One of ten national laboratories overseen and primarily funded by the Office of Science of the U.S. Department of Energy (DOE), Brookhaven National Laboratory conducts research in the physical, biomedical, and environmental sciences, as well as in energy technologies and national security. Brookhaven Lab also builds and operates major scientific facilities available to university, industry and government researchers.

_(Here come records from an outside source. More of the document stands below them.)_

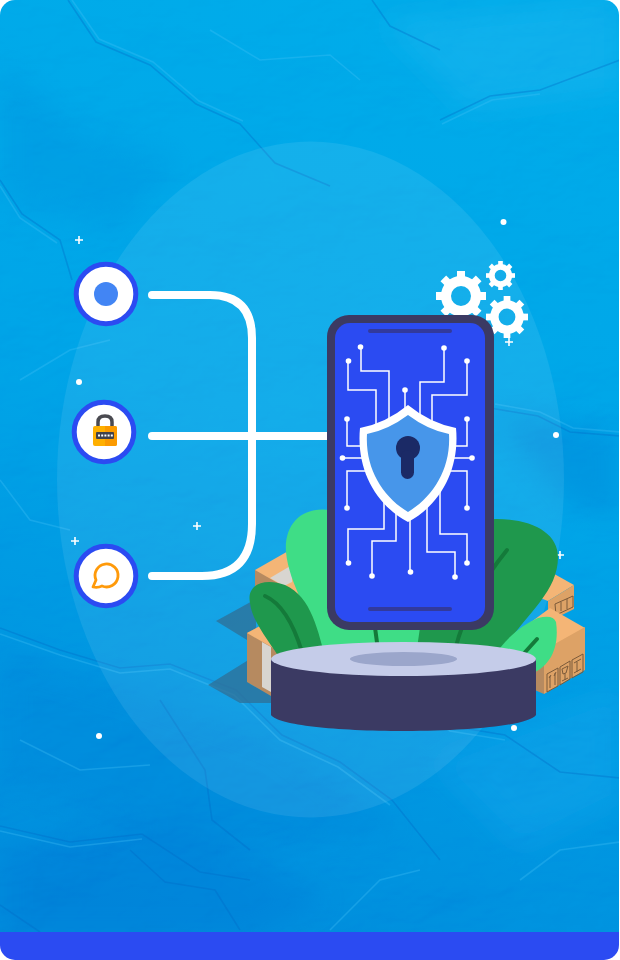
<!DOCTYPE html>
<html lang="en">
<head>
<meta charset="utf-8">
<title>Mobile security poster</title>
<style>
:root{
  --sky:#00a1e6; --sky-deep:#0088dc; --royal:#2b4bf2; --navy:#3b3a63; --ink:#1b2a66;
  --shield:#4796ea; --lilac:#c5cce9; --lilac-dark:#9ba6cb; --leaf:#3fdd86; --leaf-dark:#1f984d; --vein:#147a3a;
  --box-top:#f4b576; --box-side:#dda266; --box-dark:#b68a60; --tape:#d8d5d0; --amber:#ff9a0a; --white:#fff;
}
html,body{margin:0;padding:0;background:var(--white);overflow:hidden}
.poster{position:relative;width:620px;height:960px;overflow:hidden}
.poster svg{display:block;width:620px;height:960px}
.pipe{fill:none;stroke:var(--white);stroke-width:8;stroke-linecap:round;stroke-linejoin:round}
.trace{fill:none;stroke:var(--white);stroke-width:1.5}
.node,.spark{fill:var(--white)}
.plus{stroke:var(--white);stroke-width:1.6;fill:none}
.badge{fill:var(--white);stroke:var(--royal);stroke-width:5}
.crease-dark{fill:none;stroke:#0069c4;stroke-width:1.6;opacity:.36}
.crease-light{fill:none;stroke:#45c0f5;stroke-width:1.6;opacity:.32}
.vein{fill:none;stroke:var(--vein);stroke-width:4;stroke-linecap:round}
.mark{fill:none;stroke:#7b5a3a;stroke-width:1}
</style>
</head>
<body>
<main class="poster">
<svg viewBox="0 0 620 960" role="img" aria-label="Phone with a shield and keyhole on a pedestal, linked to three security icons">
  <defs>
    <clipPath id="card"><rect width="619" height="960" rx="15"/></clipPath>
    <linearGradient id="paper" x1=".6" y1="0" x2=".4" y2="1">
      <stop offset="0" stop-color="#00a6e8"/><stop offset=".45" stop-color="#009fe6"/>
      <stop offset=".72" stop-color="#0092e0"/><stop offset="1" stop-color="#0086da"/>
    </linearGradient>
    <filter id="crumple" x="0" y="0" width="100%" height="100%">
      <feTurbulence type="fractalNoise" baseFrequency=".007 .012" numOctaves="5" seed="8"/>
      <feDiffuseLighting surfaceScale="16" lighting-color="#fff"><feDistantLight azimuth="235" elevation="58"/></feDiffuseLighting>
    </filter>
    <filter id="soft" x="-30%" y="-30%" width="160%" height="160%"><feGaussianBlur stdDeviation="14"/></filter>
    <g id="gear">
      <circle r="15" fill="none" stroke="#fff" stroke-width="10"/>
      <g id="teeth" fill="#fff">
        <g id="tooth-pair"><rect x="-4" y="-25" width="8" height="8"/><rect x="-4" y="17" width="8" height="8"/></g>
        <use href="#tooth-pair" transform="rotate(45)"/>
        <use href="#tooth-pair" transform="rotate(90)"/>
        <use href="#tooth-pair" transform="rotate(135)"/>
      </g>
    </g>
    <path id="plus" class="plus" d="M-4 0H4M0-4V4"/>
  </defs>

  <g clip-path="url(#card)">
    <g id="paper-background">
      <rect width="620" height="960" fill="url(#paper)"/>
      <g filter="url(#soft)" opacity=".32">
        <path d="M0 60L80 130 180 160 120 230 0 200Z" fill="#0087da"/>
        <path d="M490 410L620 430V520L560 500Z" fill="#006fcf"/>
        <path d="M0 650L140 690 280 740 400 830 220 850 0 780Z" fill="#0078d4"/>
        <path d="M0 850L180 820 330 900 250 940 0 940Z" fill="#006bd0"/>
        <path d="M380 20L620 0V90L470 110Z" fill="#20b6f2"/>
        <path d="M430 760L620 690V800L520 850Z" fill="#16a6ee"/>
      </g>
      <rect width="620" height="960" filter="url(#crumple)" opacity=".16" style="mix-blend-mode:soft-light"/>
      <g id="creases">
        <path class="crease-dark" d="M68 0L96 42 150 65 196 104 240 124 275 163 330 186M0 180L22 214 60 240 72 280M490 408L538 416 570 432 620 436M0 628L60 650 120 668 170 664 236 690 282 735 340 762 392 800 440 860M0 826L70 842 142 834 200 872 250 880M440 120L490 96 540 90 620 60M395 690L450 726 505 735 560 772 620 778M130 850L165 882 215 890 240 930M0 905L40 932M372 0L390 26 440 50M160 700L205 770 212 820 250 850"/>
        <path class="crease-light" d="M72 0L99 39 153 62 199 101 243 121M0 186L20 218 57 243M495 404L540 412 573 428 620 432M0 634L60 655 120 673 170 669 234 695 280 740 338 767 390 805M0 831L70 847 142 839M442 124L492 100 540 94M398 695L450 731 505 740M20 380L70 350 110 340M0 480L30 520 70 530M520 880L560 850 620 842M330 930L380 880 420 870M210 30L260 60 330 55 360 80M20 740L80 770 150 765"/>
      </g>
    </g>

    <ellipse id="halo" cx="310.500" cy="479.500" rx="253.500" ry="338" fill="#fff" opacity=".08"/>

    <g id="sparkles">
      <circle class="spark" cx="503.500" cy="222" r="3"/><circle class="spark" cx="79" cy="382" r="3"/>
      <circle class="spark" cx="556" cy="435" r="3"/><circle class="spark" cx="99" cy="736" r="3"/>
      <circle class="spark" cx="514" cy="728" r="3"/>
      <use href="#plus" x="79" y="240"/><use href="#plus" x="75" y="541"/><use href="#plus" x="197" y="526"/>
      <use href="#plus" x="560" y="555"/>
    </g>

    <g id="gears">
      <use href="#gear" transform="translate(461 296)"/>
      <use href="#gear" transform="translate(500.500 275.500) scale(.58)"/>
      <use href="#gear" transform="translate(507 317) scale(.84)"/>
      <use href="#plus" x="509" y="342"/>
    </g>

    <g id="connectors">
      <path class="pipe" d="M152 295H210Q252 295 252 338V524Q252 576 202 576H152"/>
      <path class="pipe" d="M152 436H335"/>
    </g>

    <g id="boxes">
      <g fill="#2f6f96" opacity=".75">
        <path d="M216 621L256 599V634L247 640Z"/>
        <path d="M208 685L250 659V684L272 695V703H240Z"/>
      </g>
      <path d="M255 570L290 550 320 560V600H255Z" fill="var(--box-top)"/>
      <path d="M255 570L290 590V630L255 612Z" fill="var(--box-dark)"/>
      <path d="M270 578L292 565V582L284 586Z" fill="var(--tape)"/>
      <path d="M247 633L262 625 320 655V695L271 696 247 682Z" fill="var(--box-dark)"/>
      <path d="M247 633L262 625 290 640 275 649Z" fill="var(--box-top)"/>
      <path d="M262 642L271 647V692L262 687Z" fill="var(--tape)"/>
      <path d="M540 566L574 585 548 601 520 590Z" fill="var(--box-top)"/>
      <path d="M574 585V609L548 622V601Z" fill="var(--box-side)"/>
      <path class="mark" d="M555 604L573 596V607L556 615ZM561 602V611M567 599V609"/>
      <path d="M550 608L585 628 544 652 515 634Z" fill="var(--box-top)"/>
      <path d="M544 650L585 627V670L544 694Z" fill="var(--box-side)"/>
      <path d="M544 650V694L530 688V643Z" fill="var(--box-dark)"/>
      <g class="mark">
        <path d="M547 674L558 668V686L547 692ZM560 667L570 661V679L560 685ZM572 660L583 654V672L572 678Z"/>
        <path d="M550 676V688M555 673V685M549 678L551 675M554 676L556 672M562 669L568 666 566 673 563 674ZM565 674V680M562 681L568 678M574 663L581 659M577 662V672M574 673L581 669"/>
      </g>
    </g>

    <g id="leaves">
      <path d="M330 510C300 506 284 526 286 552C289 585 312 615 322 655H425V540Z" fill="var(--leaf)"/>
      <path class="vein" d="M374 620L378 650"/>
      <path d="M480 520C525 515 558 530 558 557C558 598 515 620 498 662H415L424 600Z" fill="var(--leaf-dark)"/>
      <path class="vein" d="M507 550Q468 598 455 650"/>
      <path d="M556 622C560 650 548 668 530 674L490 662Q510 630 538 618Q553 614 556 622Z" fill="var(--leaf)"/>
      <path class="vein" d="M537 639L518 660" stroke-width="3"/>
      <path d="M250 603C246 583 266 578 285 585C312 597 318 632 326 660L282 662C270 642 252 622 250 603Z" fill="var(--leaf-dark)"/>
      <path class="vein" d="M265 596Q288 606 302 652"/>
    </g>

    <g id="pedestal">
      <path d="M271 659V715C278 725 335 731 404 731S529 725 536 715V659Z" fill="var(--navy)"/>
      <ellipse cx="403.500" cy="659" rx="132.500" ry="17" fill="var(--lilac)"/>
      <ellipse cx="403.500" cy="659" rx="53.500" ry="7" fill="var(--lilac-dark)"/>
    </g>

    <g id="phone">
      <rect x="327" y="315" width="167" height="315" rx="22" fill="var(--navy)"/>
      <rect x="335" y="323" width="150" height="299" rx="15" fill="var(--royal)"/>
      <path d="M370 331H450M370 609H450" stroke="#323a9c" stroke-width="4" stroke-linecap="round"/>
      <g id="circuit">
        <path class="trace" d="M348 361V390H376V430M361 347V371H389V430M405 390V410M444 348V382H420V420M467 361V395H432V430M347 419V446H372M467 419V446H440M343 458H370M472 458H445M347 508V471H372M467 508V471H440M348 563V529H384V490M372 576V541H396V500M410 572V515M455 577V552H427V495M467 563V534H440V480"/>
        <g class="node">
          <circle cx="348.500" cy="361" r="2.800"/><circle cx="360.500" cy="347" r="2.800"/><circle cx="405" cy="390" r="2.800"/>
          <circle cx="444" cy="348" r="2.800"/><circle cx="467" cy="361" r="2.800"/><circle cx="347" cy="419" r="2.800"/>
          <circle cx="467" cy="419" r="2.800"/><circle cx="342.500" cy="458" r="2.800"/><circle cx="472" cy="458" r="2.800"/>
          <circle cx="347" cy="508" r="2.800"/><circle cx="467" cy="508" r="2.800"/><circle cx="348.500" cy="563" r="2.800"/>
          <circle cx="372" cy="576" r="2.800"/><circle cx="410.500" cy="572" r="2.800"/><circle cx="455" cy="577" r="2.800"/>
          <circle cx="467" cy="563" r="2.800"/>
        </g>
      </g>
      <g id="shield">
        <path d="M408 405Q430 423 456 428C460 470 440 505 408 522C376 505 356 470 360 428Q386 423 408 405Z" fill="var(--white)"/>
        <path d="M408 415Q428 430 449 434C451 468 434 496 408 512C382 496 365 468 367 434Q388 430 408 415Z" fill="var(--shield)"/>
        <circle cx="408" cy="448" r="12" fill="var(--ink)"/>
        <rect x="401" y="450" width="13" height="29" rx="6.500" fill="var(--ink)"/>
      </g>
    </g>

    <g id="authenticator-badge">
      <circle class="badge" cx="106" cy="294" r="29.800"/>
      <circle cx="106" cy="294" r="12" fill="#4285f4"/>
    </g>
    <g id="password-badge">
      <circle class="badge" cx="104" cy="432" r="29.800"/>
      <path d="M98 428V422Q98 416 105 416T112 422V428" fill="none" stroke="#4a4a50" stroke-width="3.500"/>
      <rect x="93" y="426" width="24" height="20" rx="2" fill="#ffb000"/>
      <path d="M105 426H115Q117 426 117 428V444Q117 446 115 446H105Z" fill="#fb9a00"/>
      <rect x="96" y="432" width="18" height="7" rx="1" fill="#40424d"/>
      <path d="M98 435.500H113" stroke="#fff" stroke-width="2" stroke-dasharray="2 1.200"/>
    </g>
    <g id="message-badge">
      <circle class="badge" cx="106" cy="576" r="29.800"/>
      <path d="M93 587L96 580A11.500 11.500 0 1 1 102 586Q98 588 93 587Z" fill="none" stroke="var(--amber)" stroke-width="2.800" stroke-linejoin="round"/>
    </g>

    <rect id="footer-band" y="932" width="620" height="28" fill="var(--royal)"/>
  </g>
</svg>
</main>
</body>
</html>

Brookhaven is operated and managed for DOE's Office of Science by Brookhaven Science Associates, a limited-liability company founded by the Research Foundation of State University of New York on behalf of Stony Brook University, the largest academic user of Laboratory facilities, and Battelle, a nonprofit, applied science and technology organization.
Failures in power grids: Dynamically induced cascades
25.05.2018 | Technische Universität Dresden
Beyond the limits of conventional electronics: stable organic molecular nanowires
24.05.2018 | Tokyo Institute of Technology
The more electronics steer, accelerate and brake cars, the more important it is to protect them against cyber-attacks. That is why 15 partners from industry and academia will work together over the next three years on new approaches to IT security in self-driving cars. The joint project goes by the name Security For Connected, Autonomous Cars (SecForCARs) and has funding of €7.2 million from the German Federal Ministry of Education and Research. Infineon is leading the project.
Vehicles already offer diverse communication interfaces and more and more automated functions, such as distance and lane-keeping assist systems. At the same...
A research team led by physicists at the Technical University of Munich (TUM) has developed molecular nanoswitches that can be toggled between two structurally different states using an applied voltage. They can serve as the basis for a pioneering class of devices that could replace silicon-based components with organic molecules.
The development of new electronic technologies drives the incessant reduction of functional component sizes. In the context of an international collaborative...
At the LASYS 2018, from June 5th to 7th, the Laser Zentrum Hannover e.V. (LZH) will be showcasing processes for the laser material processing of tomorrow in hall 4 at stand 4E75. With blown bomb shells the LZH will present first results of a research project on civil security.
At this year's LASYS, the LZH will exhibit light-based processes such as cutting, welding, ablation and structuring as well as additive manufacturing for...
There are videos on the internet that can make one marvel at technology. For example, a smartphone is casually bent around the arm or a thin-film display is rolled in all directions and with almost every diameter. From the user's point of view, this looks fantastic. From a professional point of view, however, the question arises: Is that already possible?
At Display Week 2018, scientists from the Fraunhofer Institute for Applied Polymer Research IAP will be demonstrating today’s technological possibilities and...
So-called quantum many-body scars allow quantum systems to stay out of equilibrium much longer, explaining experiment | Study published in Nature Physics
Recently, researchers from Harvard and MIT succeeded in trapping a record 53 atoms and individually controlling their quantum state, realizing what is called a...
25.05.2018 | Event News
02.05.2018 | Event News
13.04.2018 | Event News
25.05.2018 | Event News
25.05.2018 | Machine Engineering
25.05.2018 | Life Sciences